The National Weather Service said Sunday's storm that damaged many areas in Calhoun County was an "EF-1 Storm," with mostly straight-line winds.
The EF-1 Storm involves winds of 75-100 mph, similar to the strength of a tornado. Monday morning the NWS surveyed the damaged sites in a helicopter, then on foot.
“It mostly looks like straight line, but there could be some tornado swirl-type activity in this," said Meteorologist Dan Cobb. "I’ve got to take a closer look and just get down on the ground and look at the damage up close.”
Battle Creek Emergency Services Coordinator Lt. Mike McKenzie went up in a helicopter with Cobb to assess the damage Monday morning.
“Since there is so much widespread damage right now," said McKenzie. "It’s a big undertaking, it’s going to take two, three, four days of hard work.”
McKenzie wants people to check on their neighbors, especially those on unpassable roads.
Battle Creek emergency crews are coordinating efforts with Consumer’s Energy, the Calhoun County Sheriff, and the National Weather Service.
Susan Arrowood was visiting family in Tennessee when a friend sent her a message that her missing garage was on the news.
“Shock I guess," said Arrowood. "Just that everything was still in, but the garage was completely gone.”
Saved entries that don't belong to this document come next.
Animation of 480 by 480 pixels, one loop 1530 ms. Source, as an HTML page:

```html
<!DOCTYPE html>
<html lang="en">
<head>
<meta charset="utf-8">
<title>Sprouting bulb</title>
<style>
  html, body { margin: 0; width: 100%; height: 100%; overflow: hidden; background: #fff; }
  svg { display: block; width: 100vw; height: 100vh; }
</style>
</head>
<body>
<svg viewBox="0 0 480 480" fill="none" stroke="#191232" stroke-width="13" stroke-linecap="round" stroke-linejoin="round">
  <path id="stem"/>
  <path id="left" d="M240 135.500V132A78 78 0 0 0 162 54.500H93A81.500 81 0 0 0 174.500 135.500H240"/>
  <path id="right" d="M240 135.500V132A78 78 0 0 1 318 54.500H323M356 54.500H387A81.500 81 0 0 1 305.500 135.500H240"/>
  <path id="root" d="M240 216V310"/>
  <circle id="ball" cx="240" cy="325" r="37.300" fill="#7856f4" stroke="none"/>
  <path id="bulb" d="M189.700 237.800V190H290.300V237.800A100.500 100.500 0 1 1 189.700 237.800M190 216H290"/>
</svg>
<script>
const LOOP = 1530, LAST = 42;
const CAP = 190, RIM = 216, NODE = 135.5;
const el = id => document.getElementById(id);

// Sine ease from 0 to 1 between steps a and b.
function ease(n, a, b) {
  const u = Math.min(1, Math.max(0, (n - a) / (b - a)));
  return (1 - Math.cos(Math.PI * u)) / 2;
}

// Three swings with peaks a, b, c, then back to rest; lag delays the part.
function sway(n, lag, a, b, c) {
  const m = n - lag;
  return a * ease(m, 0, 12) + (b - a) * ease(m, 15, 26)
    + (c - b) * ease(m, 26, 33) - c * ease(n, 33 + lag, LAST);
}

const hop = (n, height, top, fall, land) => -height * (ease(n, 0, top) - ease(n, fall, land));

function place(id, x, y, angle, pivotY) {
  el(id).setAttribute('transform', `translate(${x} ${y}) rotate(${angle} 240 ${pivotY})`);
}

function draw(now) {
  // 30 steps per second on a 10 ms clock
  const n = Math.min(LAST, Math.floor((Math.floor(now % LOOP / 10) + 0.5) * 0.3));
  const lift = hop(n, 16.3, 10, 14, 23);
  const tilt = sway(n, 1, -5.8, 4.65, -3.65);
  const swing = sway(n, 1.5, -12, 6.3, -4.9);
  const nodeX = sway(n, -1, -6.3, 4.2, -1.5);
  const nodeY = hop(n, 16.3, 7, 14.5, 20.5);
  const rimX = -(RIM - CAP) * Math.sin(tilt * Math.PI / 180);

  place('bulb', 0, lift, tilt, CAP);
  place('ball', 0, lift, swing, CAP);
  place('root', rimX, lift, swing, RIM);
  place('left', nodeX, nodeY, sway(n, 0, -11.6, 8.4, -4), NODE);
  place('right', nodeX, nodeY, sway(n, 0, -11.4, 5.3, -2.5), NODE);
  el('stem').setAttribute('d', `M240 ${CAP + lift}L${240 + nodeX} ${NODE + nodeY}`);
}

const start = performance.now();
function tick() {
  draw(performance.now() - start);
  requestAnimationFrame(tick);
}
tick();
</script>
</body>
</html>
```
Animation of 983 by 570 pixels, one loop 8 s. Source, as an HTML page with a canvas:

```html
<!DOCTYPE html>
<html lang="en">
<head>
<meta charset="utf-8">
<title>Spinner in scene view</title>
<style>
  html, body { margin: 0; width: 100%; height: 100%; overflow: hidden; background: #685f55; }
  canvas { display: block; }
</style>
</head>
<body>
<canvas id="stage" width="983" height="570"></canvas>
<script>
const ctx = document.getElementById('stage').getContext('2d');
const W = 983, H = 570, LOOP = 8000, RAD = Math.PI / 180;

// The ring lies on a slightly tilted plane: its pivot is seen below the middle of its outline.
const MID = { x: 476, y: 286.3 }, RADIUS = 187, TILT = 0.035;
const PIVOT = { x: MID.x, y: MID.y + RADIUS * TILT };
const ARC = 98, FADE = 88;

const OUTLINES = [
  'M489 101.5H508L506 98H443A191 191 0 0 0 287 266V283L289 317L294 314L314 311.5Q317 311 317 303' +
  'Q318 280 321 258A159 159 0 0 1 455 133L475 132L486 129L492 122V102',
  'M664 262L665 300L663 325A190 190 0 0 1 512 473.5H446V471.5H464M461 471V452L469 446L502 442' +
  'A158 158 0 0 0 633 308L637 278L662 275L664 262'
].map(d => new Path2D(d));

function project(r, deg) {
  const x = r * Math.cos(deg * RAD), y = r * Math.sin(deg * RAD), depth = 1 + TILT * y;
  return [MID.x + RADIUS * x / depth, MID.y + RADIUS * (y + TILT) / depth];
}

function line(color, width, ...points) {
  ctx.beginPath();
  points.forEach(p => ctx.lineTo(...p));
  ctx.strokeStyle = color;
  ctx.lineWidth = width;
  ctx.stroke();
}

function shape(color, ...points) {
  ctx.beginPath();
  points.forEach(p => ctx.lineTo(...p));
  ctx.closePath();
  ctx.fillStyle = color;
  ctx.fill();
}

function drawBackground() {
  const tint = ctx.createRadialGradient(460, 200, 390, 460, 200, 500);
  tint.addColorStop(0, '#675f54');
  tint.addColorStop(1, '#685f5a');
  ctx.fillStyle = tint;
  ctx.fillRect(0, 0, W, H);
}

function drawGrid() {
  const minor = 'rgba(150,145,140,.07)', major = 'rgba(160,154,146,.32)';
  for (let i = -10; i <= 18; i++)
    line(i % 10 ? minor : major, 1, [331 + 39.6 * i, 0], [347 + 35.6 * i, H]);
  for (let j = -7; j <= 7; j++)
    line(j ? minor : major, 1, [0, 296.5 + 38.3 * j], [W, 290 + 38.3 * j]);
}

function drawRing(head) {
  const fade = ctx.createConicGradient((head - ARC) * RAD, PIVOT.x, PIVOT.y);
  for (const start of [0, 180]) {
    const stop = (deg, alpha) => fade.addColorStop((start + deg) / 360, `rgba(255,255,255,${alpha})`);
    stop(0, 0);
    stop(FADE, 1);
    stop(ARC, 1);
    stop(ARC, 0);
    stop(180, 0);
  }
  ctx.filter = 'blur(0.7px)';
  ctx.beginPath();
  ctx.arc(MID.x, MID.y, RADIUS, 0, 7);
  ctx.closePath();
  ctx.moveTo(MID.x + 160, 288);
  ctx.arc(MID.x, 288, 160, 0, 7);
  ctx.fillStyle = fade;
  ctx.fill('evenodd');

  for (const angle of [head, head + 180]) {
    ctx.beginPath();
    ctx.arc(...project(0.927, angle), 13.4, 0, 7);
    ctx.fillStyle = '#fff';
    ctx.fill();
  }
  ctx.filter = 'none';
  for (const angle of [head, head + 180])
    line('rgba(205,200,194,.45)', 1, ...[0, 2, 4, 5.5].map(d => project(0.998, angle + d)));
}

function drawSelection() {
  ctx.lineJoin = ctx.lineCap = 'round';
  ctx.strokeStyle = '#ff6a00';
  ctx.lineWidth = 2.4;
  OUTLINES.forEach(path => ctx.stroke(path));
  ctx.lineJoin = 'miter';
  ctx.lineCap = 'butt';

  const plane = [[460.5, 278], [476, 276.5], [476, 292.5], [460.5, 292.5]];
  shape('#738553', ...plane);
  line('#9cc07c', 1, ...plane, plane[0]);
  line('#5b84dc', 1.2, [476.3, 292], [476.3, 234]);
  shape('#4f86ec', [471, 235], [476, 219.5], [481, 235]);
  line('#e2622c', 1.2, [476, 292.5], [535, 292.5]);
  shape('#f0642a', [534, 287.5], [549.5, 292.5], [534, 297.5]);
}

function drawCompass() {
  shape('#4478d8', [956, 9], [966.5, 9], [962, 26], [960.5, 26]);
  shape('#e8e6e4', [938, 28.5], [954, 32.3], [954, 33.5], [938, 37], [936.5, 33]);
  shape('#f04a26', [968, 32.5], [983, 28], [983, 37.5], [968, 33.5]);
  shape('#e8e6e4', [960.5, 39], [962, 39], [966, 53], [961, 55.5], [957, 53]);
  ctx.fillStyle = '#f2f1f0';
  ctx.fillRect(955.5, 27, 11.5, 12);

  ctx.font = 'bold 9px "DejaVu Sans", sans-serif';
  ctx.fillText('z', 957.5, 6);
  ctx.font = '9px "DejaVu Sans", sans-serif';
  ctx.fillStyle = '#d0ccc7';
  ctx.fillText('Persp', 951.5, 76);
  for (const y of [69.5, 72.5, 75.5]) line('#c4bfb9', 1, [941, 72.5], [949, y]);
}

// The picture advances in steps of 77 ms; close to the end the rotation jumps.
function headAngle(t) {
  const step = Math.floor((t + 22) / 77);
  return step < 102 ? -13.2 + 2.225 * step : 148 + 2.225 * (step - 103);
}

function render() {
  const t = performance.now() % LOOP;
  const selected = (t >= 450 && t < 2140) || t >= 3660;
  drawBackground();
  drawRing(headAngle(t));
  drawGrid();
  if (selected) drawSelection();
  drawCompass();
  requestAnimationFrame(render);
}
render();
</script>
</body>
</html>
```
Consumer's Energy isn't expecting power to be completely restored until Wednesday afternoon.
Battle Creek Schools are closed Tuesday.